Eurogamer Expo preview: Nintendo’s premier franchise finally enters the HD era with NEW SUPER MARIO BROS. U, but with 2D Mario games ten-a-penny recently, does this Wii U outing do enough to merit your consideration? We went hands-on with the game to find out.
I like to pretend that I’m not a graphics whore, that I’m above being impressed by such superficialities, but, well, I’d be lying. I’m the guy who marvelled at my TV screen when the first Gears of War hit, who piled graphical upgrade mods onto Oblivion until they brought my PC to its knees, who whopped every setting in Battlefield 3‘s visual options to Stupidly High, then stood in the middle of a field going “ooohh” while the battle raged about me at a single digit framerate. I like shiny.
Talking about graphical whoring while discussing a 2D platformer – by Nintendo of all people – may seem a touch odd, but it’s the glossy HD-ness of New Super Mario Bros. U that is the game’s defining characteristic. The underlying game design remains, bar the odd tweak here and there, unchanged from the previous entries in Nintendo’s revitalised sidescrolling series, but the increase in resolution and sheer oomph of the Wii U breathe new life into even the most familiar of Mario tropes.
All the fundamentals of the Super Mario Bros. visual language remain in place. The Goombas, the Koopas, the verdant grass, ravenous Piranha Plants, the green pipework, and tilting platforms: all benefit from the new makeover. Even the bricks – the bricks, for chris’sake – suddenly look anew, sharply defined chunkiness that explode into splinters to reveal the glistening golden metal beneath when you give them the classic Mario headbutt as you pass.
The game’s first three worlds were on show at the Eurogamer Expo, and exploring each was a symphony for the eyes. The opener Acorn Plains is, as is traditional in Mario titles, a pastoral woodland bedecked with shrubs and flowers, while in the distance harshly slanted mountains lie cloaked by clouds. But it’s the second world, Layer Cake Desert, that ups the eye candy, fusing together the sandy deserts that were a standout in the original DS New Super Mario Bros. with platforms conjured from creamy ice cream and spongy cake. It’s like the Arabian Nights meets Hansel and Gretel. Frosted Glacier, the last of the three worlds that were playable, is equally beautiful, starlight reflecting off and refracted through its icy snowscape.

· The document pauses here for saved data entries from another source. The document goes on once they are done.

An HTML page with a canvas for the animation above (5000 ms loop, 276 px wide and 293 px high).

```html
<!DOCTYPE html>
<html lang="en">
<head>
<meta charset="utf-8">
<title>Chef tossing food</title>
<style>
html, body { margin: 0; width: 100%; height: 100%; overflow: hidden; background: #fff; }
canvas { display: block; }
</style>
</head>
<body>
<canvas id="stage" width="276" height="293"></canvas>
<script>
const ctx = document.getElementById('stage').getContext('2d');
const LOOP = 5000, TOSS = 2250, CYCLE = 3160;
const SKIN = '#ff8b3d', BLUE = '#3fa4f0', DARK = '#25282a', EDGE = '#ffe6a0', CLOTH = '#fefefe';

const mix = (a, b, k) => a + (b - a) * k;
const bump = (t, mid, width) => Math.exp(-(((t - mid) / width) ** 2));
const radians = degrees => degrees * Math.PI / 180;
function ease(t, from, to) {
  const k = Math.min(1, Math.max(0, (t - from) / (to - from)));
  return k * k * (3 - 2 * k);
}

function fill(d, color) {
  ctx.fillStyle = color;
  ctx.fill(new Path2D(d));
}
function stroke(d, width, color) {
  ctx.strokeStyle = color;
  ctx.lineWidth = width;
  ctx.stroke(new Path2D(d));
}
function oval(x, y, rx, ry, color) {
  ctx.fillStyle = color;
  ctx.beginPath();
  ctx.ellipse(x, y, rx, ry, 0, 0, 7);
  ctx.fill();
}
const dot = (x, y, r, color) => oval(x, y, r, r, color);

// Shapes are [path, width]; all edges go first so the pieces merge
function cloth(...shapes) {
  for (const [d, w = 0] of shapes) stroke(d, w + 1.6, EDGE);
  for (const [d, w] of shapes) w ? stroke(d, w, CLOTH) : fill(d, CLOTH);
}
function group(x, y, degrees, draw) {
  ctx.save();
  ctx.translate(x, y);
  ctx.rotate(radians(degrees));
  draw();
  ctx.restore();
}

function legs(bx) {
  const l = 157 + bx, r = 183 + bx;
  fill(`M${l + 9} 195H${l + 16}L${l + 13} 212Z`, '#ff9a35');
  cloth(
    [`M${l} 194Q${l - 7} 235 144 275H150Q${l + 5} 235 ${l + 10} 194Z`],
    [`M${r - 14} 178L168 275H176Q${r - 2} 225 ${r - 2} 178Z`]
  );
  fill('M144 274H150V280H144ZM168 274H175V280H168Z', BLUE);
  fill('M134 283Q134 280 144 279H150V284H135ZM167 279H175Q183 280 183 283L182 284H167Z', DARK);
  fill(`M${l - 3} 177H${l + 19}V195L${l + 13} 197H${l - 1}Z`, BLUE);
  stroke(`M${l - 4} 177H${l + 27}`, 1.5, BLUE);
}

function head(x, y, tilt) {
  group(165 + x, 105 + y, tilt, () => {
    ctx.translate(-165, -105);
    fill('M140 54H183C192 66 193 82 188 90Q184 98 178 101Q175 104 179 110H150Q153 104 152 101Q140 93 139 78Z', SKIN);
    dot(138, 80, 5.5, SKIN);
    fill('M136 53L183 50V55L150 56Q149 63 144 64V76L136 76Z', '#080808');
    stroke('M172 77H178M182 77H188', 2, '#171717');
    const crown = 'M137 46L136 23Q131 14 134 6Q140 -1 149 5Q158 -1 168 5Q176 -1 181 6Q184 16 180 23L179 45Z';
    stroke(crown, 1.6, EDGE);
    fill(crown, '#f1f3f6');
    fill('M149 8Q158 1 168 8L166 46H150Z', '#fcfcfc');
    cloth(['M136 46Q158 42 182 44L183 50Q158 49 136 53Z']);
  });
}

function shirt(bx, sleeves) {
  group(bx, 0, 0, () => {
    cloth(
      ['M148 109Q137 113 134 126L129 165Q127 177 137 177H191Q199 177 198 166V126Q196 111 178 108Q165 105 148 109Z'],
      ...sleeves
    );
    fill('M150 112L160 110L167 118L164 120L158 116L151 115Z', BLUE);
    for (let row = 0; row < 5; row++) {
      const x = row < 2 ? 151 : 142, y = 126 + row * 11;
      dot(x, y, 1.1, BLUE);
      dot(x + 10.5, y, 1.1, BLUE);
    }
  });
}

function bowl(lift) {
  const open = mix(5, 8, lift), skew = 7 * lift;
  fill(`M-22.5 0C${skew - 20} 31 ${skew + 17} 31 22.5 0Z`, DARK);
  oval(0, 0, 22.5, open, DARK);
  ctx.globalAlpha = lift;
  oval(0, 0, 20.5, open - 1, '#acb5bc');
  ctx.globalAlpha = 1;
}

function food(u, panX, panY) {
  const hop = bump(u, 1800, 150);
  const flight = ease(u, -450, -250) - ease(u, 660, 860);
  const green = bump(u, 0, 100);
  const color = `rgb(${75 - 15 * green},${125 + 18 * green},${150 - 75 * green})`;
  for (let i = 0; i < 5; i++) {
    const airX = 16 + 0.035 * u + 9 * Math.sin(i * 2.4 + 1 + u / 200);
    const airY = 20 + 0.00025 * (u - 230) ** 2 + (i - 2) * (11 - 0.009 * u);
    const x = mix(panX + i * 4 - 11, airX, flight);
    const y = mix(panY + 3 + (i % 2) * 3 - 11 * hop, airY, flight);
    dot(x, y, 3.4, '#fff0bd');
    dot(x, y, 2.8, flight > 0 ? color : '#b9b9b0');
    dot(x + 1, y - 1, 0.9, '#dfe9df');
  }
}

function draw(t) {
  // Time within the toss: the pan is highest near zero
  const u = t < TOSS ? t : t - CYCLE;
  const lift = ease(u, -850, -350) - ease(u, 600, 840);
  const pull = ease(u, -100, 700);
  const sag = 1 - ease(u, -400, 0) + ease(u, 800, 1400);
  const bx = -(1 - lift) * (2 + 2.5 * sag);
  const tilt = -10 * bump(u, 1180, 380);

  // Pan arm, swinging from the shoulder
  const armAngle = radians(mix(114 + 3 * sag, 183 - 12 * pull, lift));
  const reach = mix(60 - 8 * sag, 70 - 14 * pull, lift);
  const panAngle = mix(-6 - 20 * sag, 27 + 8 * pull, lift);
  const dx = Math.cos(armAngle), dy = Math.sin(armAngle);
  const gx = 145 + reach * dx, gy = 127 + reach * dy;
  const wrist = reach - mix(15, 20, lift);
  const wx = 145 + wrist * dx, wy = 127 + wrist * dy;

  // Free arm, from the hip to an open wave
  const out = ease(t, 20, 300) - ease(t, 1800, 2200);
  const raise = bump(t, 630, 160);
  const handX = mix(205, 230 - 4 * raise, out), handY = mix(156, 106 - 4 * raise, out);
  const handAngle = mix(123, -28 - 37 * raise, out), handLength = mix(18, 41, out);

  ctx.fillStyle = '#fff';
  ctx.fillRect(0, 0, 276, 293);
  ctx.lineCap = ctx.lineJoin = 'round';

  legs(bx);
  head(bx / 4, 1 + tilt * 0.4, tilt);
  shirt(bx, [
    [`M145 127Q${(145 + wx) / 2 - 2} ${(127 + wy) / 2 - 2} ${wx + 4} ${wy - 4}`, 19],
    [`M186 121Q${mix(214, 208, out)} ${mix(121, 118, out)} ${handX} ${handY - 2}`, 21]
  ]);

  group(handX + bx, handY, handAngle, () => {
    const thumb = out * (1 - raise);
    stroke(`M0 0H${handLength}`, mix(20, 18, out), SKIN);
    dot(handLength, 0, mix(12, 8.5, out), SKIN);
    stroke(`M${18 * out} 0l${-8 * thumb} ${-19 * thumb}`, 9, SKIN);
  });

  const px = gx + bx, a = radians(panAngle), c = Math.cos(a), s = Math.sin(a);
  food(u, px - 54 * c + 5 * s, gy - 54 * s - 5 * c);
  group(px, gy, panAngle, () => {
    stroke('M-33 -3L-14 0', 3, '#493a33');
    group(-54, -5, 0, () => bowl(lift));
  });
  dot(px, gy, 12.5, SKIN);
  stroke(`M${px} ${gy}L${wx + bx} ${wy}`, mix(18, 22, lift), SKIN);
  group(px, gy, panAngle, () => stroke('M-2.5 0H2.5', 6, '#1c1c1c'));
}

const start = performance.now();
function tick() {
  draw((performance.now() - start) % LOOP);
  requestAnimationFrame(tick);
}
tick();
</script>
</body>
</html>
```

That familiar feeling
The reason I’m concentrating on the sumptuous visuals is because if you played New Super Mario Bros. on the DS, or the Wii, or the 3DS, then you know exactly what game you’re getting. That’s not in itself a bad thing: Miyamoto and his team created some form of gaming alchemy back in the 1980s that means it’s nigh-on impossible to make a bad 2D Mario game. But with them now coming out at such a regular rate, fatigue may well be an issue for some.
The tweaks to the formula are relatively minor. Super Mario World rather than Super Mario Bros. 3 is the core inspiration this time round, with New Super Mario Bros. U sporting a similar all-encompassing world map to the former, as well as the return of Baby Yoshis from the 1992 SNES classic. The magenta Balloon Baby Yoshis were on particular show in Acorn Plains, requiring holding the A button on the Wii Remote to grab one and then a vigourous shake of the motion controller to puff it out and use it to traverse the map. A similar new addition is the Flying Squirrel Suit, which enables the player to glide and grab on to walls, and the levels have plenty of hidden verticality in their design to take advantage of these new aerial routes.

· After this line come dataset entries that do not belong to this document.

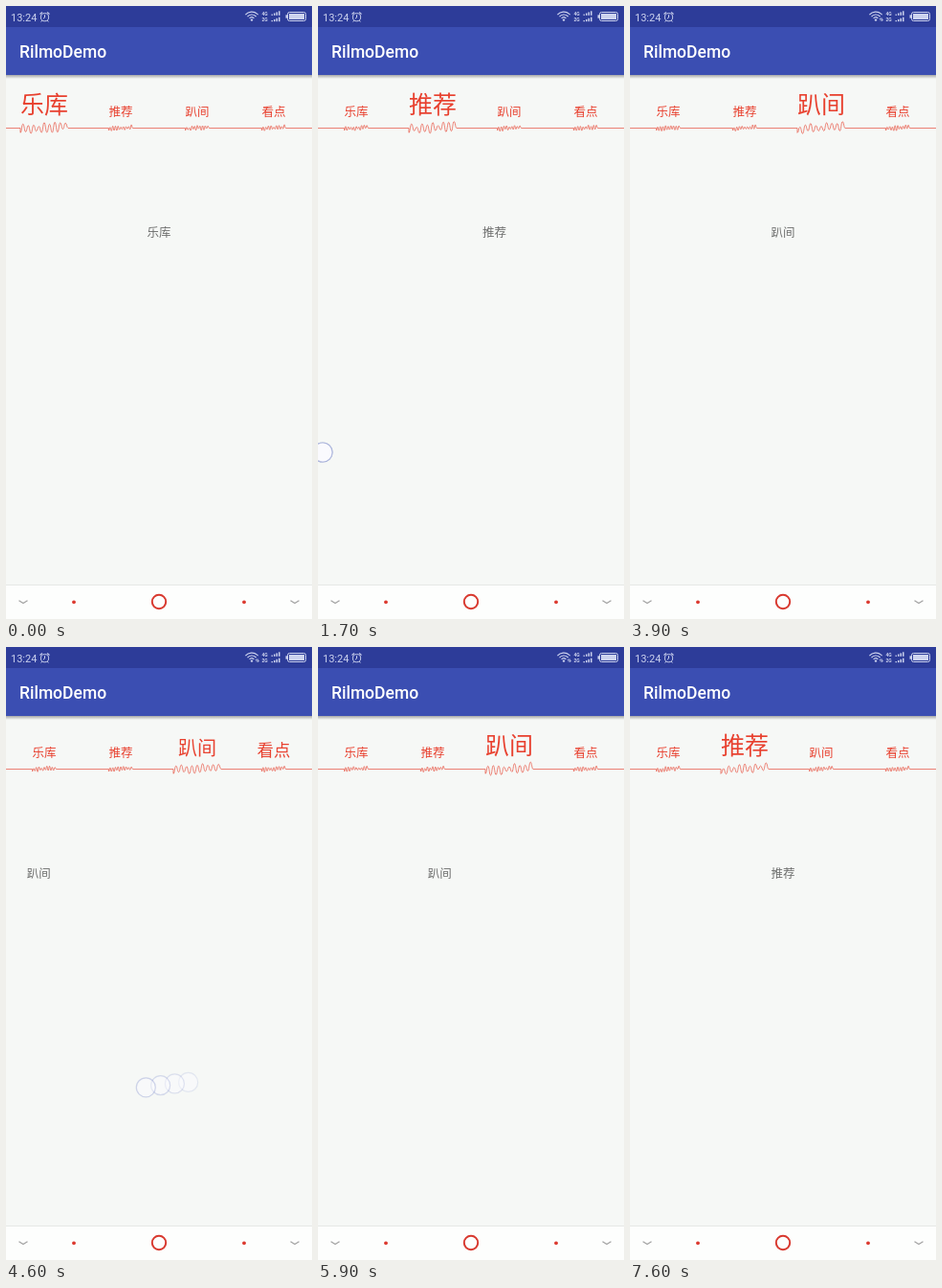
An HTML page with a canvas for the animation above (8 s loop, 320 by 640 pixels).

```html
<!DOCTYPE html>
<html lang="zh-CN">
<head>
<meta charset="utf-8">
<title>Tab pager</title>
<style>
  html, body { margin: 0; width: 100%; height: 100%; overflow: hidden; background: #f6f8f6; }
  canvas { display: block; width: 320px; height: 640px; }
</style>
</head>
<body>
<canvas id="stage"></canvas>
<script>
const W = 320, H = 640, LOOP = 8000, STEP = 100;
const LINE_Y = 127.5, SLOP = 8, TOUCH_LINGER = 100;
const TABS = ['乐库', '推荐', '趴间', '看点'];
const CJK = '"Noto Sans CJK SC", "Noto Sans CJK", "Noto Sans", sans-serif';
const RED = '#e8412f', PALE = '#ccd2ee';

// Each swipe: finger down, finger up, page at rest; pages; finger path.
const accelerate = k => u => u ** k;
const slowDown = k => u => 1 - (1 - u) ** k;
const SWIPES = [
  { down: 100, up: 1620, rest: 2100, from: 0, to: 1, a: [272, 438], b: [5, 466], ease: slowDown(1.153) },
  { down: 2800, up: 3400, rest: 3900, from: 1, to: 2, a: [270, 452], b: [30, 480], ease: accelerate(1.3) },
  { down: 4300, up: 4700, rest: 5200, from: 2, to: 3, a: [280, 450], b: [80, 472], ease: accelerate(1.4) },
  { down: 5600, up: 5800, rest: 6200, from: 3, to: 2, a: [40, 468], b: [230, 460], ease: accelerate(1.5) },
  { down: 6800, up: 7150, rest: 7600, from: 2, to: 1, a: [47, 466.5], b: [215, 470], ease: accelerate(2) }
];

const canvas = document.getElementById('stage');
const ctx = canvas.getContext('2d');
const ratio = window.devicePixelRatio || 1;
canvas.width = W * ratio;
canvas.height = H * ratio;

const clamp = v => Math.min(1, Math.max(0, v));
const mix = (a, b, u) => a + (b - a) * u;

function randomFrom(seed) {
  let s = (seed * 2654435761 + 12345) >>> 0;
  return () => {
    s = (s + 0x6d2b79f5) >>> 0;
    let r = Math.imul(s ^ (s >>> 15), s | 1);
    r ^= r + Math.imul(r ^ (r >>> 7), r | 61);
    return ((r ^ (r >>> 14)) >>> 0) / 4294967296;
  };
}

function fingerAt(s, t) {
  const u = s.ease(clamp((t - s.down) / (s.up - s.down)));
  return [mix(s.a[0], s.b[0], u), mix(s.a[1], s.b[1], u * u)];
}

function dragged(s, t) {
  const travel = Math.abs(fingerAt(s, t)[0] - s.a[0]);
  return Math.max(0, travel - SLOP) / W;
}

function stateAt(t) {
  const s = SWIPES.filter(w => t >= w.down).pop();
  if (!s) return { page: 0, tab: 0, selected: 0, seed: 0 };
  const released = t >= s.up;
  let p = dragged(s, Math.min(t, s.up));
  if (released) {
    const u = clamp((t - s.up) / (s.rest - s.up));
    p = 1 - (1 - p) * (1 - u) ** 5;
  }
  const page = mix(s.from, s.to, p);
  return {
    page,
    tab: released ? s.to : page,
    selected: released ? s.to : s.from,
    seed: Math.min(t, s.rest) / STEP,
    swipe: t < s.up + TOUCH_LINGER ? s : null
  };
}

function rect(x, y, w, h, fill) {
  ctx.fillStyle = fill;
  ctx.fillRect(x, y, w, h);
}

function text(str, x, y, font, fill, align = 'left') {
  ctx.font = font;
  ctx.fillStyle = fill;
  ctx.textAlign = align;
  ctx.fillText(str, x, y);
}

function stroke(color, width, trace) {
  ctx.strokeStyle = color;
  ctx.lineWidth = width;
  ctx.beginPath();
  trace();
  ctx.stroke();
}

function disc(x, y, r, fill) {
  ctx.fillStyle = fill;
  ctx.beginPath();
  ctx.arc(x, y, r, 0, 7);
  ctx.fill();
}

function polyline(...pts) {
  pts.forEach(([x, y], i) => i ? ctx.lineTo(x, y) : ctx.moveTo(x, y));
}

function alarmIcon(x, y) {
  stroke(PALE, 1, () => ctx.arc(x, y, 4.1, 0, 7));
  stroke(PALE, 1, () => polyline([x, y - 2.5], [x, y + 0.3], [x - 1.6, y + 1.6]));
  for (const d of [-1, 1]) {
    stroke(PALE, 1.1, () => polyline([x + d * 2.6, y - 5.2], [x + d * 5, y - 3.2]));
    stroke(PALE, 1, () => polyline([x + d * 2.8, y + 3.4], [x + d * 3.8, y + 4.8]));
  }
}

function wifiIcon(x, y, busy) {
  for (const r of [3.2, 6, 8.8]) {
    stroke(PALE, 1.2, () => ctx.arc(x, y, r, -Math.PI * 0.77, -Math.PI * 0.23));
  }
  disc(x, y - 0.4, 1.2, PALE);
  if (busy) {
    stroke(PALE, 0.8, () => polyline([x + 4, y - 1], [x + 5.1, y - 2.4], [x + 5.1, y + 0.6]));
    stroke(PALE, 0.8, () => polyline([x + 6.6, y - 2.4], [x + 6.6, y + 0.6], [x + 7.6, y - 0.8]));
  }
}

function statusBar(t) {
  rect(0, 0, W, 22, '#2d3c99');
  text('13:24', 5, 15.7, '11px Roboto, sans-serif', PALE);
  alarmIcon(40.5, 11.7);
  wifiIcon(257, 15, t >= 2800);
  ['4G', '2G'].forEach((label, row) => {
    const y = 9.8 + row * 6.4;
    text(label, 267.5, y, 'bold 5px Roboto, sans-serif', PALE);
    for (let i = 0; i < 4; i++) {
      const h = 1.2 + i * 1.1;
      rect(277.5 + i * 2.5, y - h, 1.5, h, PALE);
    }
  });
  stroke(PALE, 1, () => ctx.roundRect(294.5, 6.5, 19, 9, 2));
  rect(296, 8, 16, 6, PALE);
  rect(292.5, 9.3, 1.5, 3.4, PALE);
}

function toolbar() {
  const shade = ctx.createLinearGradient(0, 72, 0, 76);
  shade.addColorStop(0, 'rgba(0,0,0,.32)');
  shade.addColorStop(1, 'rgba(0,0,0,0)');
  rect(0, 72, W, 4, shade);
  rect(0, 22, W, 50, '#3b4eb2');
  text('RilmoDemo', 14, 54, '500 17.5px Roboto, sans-serif', '#fff');
}

function waveTo(cx, scale, rnd) {
  const halves = 17, w = 25 * scale, left = cx - w / 2;
  const dx = w / (halves + 1);
  let x = left, y = LINE_Y + 2.4 * scale;
  ctx.lineTo(left, LINE_Y);
  ctx.lineTo(left, y);
  for (let i = 1; i <= halves + 1; i++) {
    const side = i % 2 ? -1 : 1;
    const drift = mix(0.7, -0.9, i / halves);
    const ny = i > halves ? LINE_Y : LINE_Y + scale * (side * mix(0.8, 2.8, rnd()) + drift);
    ctx.bezierCurveTo(x + dx / 2, y, x + dx / 2, ny, x + dx, ny);
    x += dx;
    y = ny;
  }
}

function tabs({ tab, selected, seed }) {
  const rnd = randomFrom(seed);
  stroke('#e96455', 0.8, () => {
    ctx.moveTo(0, LINE_Y);
    TABS.forEach((_, i) => waveTo(40 + i * 80, i === selected ? 2 : 1, rnd));
    ctx.lineTo(W, LINE_Y);
  });
  TABS.forEach((label, i) => {
    const grow = clamp(1 - Math.abs(i - tab));
    const size = 12.5 * (1 + grow);
    text(label, 40 + i * 80, mix(114.8, 112, grow), `${size}px ${CJK}`, RED, 'center');
  });
}

function pages({ page }) {
  TABS.forEach((label, i) => {
    const x = W / 2 + (i - page) * W;
    if (x > -20 && x < W + 20) text(label, x, 241, `12.5px ${CJK}`, '#6e6f6e', 'center');
  });
}

function touch({ swipe }, t) {
  if (!swipe) return;
  for (const lag of [75, 50, 25, 0]) {
    const [x, y] = fingerAt(swipe, t - lag);
    disc(x, y, 10, 'rgba(250,251,254,.45)');
    stroke(`rgba(130,145,205,${0.36 - lag / 400})`, 1.2, () => ctx.arc(x, y, 10, 0, 7));
  }
}

function navBar() {
  rect(0, 604, W, 36, '#fdfefd');
  rect(0, 604, W, 1, '#e6e8e6');
  for (const x of [18, 302]) {
    stroke('#a2a2a2', 1.2, () => polyline([x - 4.5, 620.8], [x, 623.6], [x + 4.5, 620.8]));
  }
  for (const x of [71, 249]) disc(x, 622.3, 1.9, '#dc3a30');
  stroke('#d8392f', 2, () => ctx.arc(160, 622, 7.2, 0, 7));
}

function draw(now) {
  const t = Math.floor((now % LOOP) / STEP) * STEP;
  const state = stateAt(t);
  ctx.setTransform(ratio, 0, 0, ratio, 0, 0);
  rect(0, 0, W, H, '#f6f8f6');
  tabs(state);
  pages(state);
  toolbar();
  statusBar(t);
  navBar();
  touch(state, t);
}

const start = performance.now();
function tick() {
  draw(performance.now() - start);
  requestAnimationFrame(tick);
}
tick();
</script>
</body>
</html>
```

The Wii U-centric innovations are the ability to play as your Mii in place of one of the Mario pantheon, and, of course, the inclusion of a fifth player in co-op using the GamePad’s touchscreen. After the thoughtful use of asymmetric gameplay in Rayman Legends, the GamePad features feel uninspired by comparison in New Super Mario Bros. U, with the touchscreen player able to stun enemies and conjure additional blocks onto the screen but little else. The potential for griefing your partners with the latter ability may add some spice to multiplayer sessions though.
The game’s HD beauty does come at a price once five players and a second screen are added to the mix. During our multiplayer play session, serious slowdown was evident in both framerate and scrolling, making platforming itself something of a lottery. As always, judgements shouldn’t be made on what amounts to preview code, but plenty of optimisation work will need to be done before the game’s launch, and it certainly will be knowing Nintendo’s scrupulous attention to detail.
It’s a Mario game, it’s a launch title for a new Nintendo console, and it’s in HD. Whether that’s enough will be entirely down to how exciting you find each of those three factors.
New Super Mario Bros. U, from Nintendo, will be released on November 18th in the US and the 30th in the UK for the Wii U.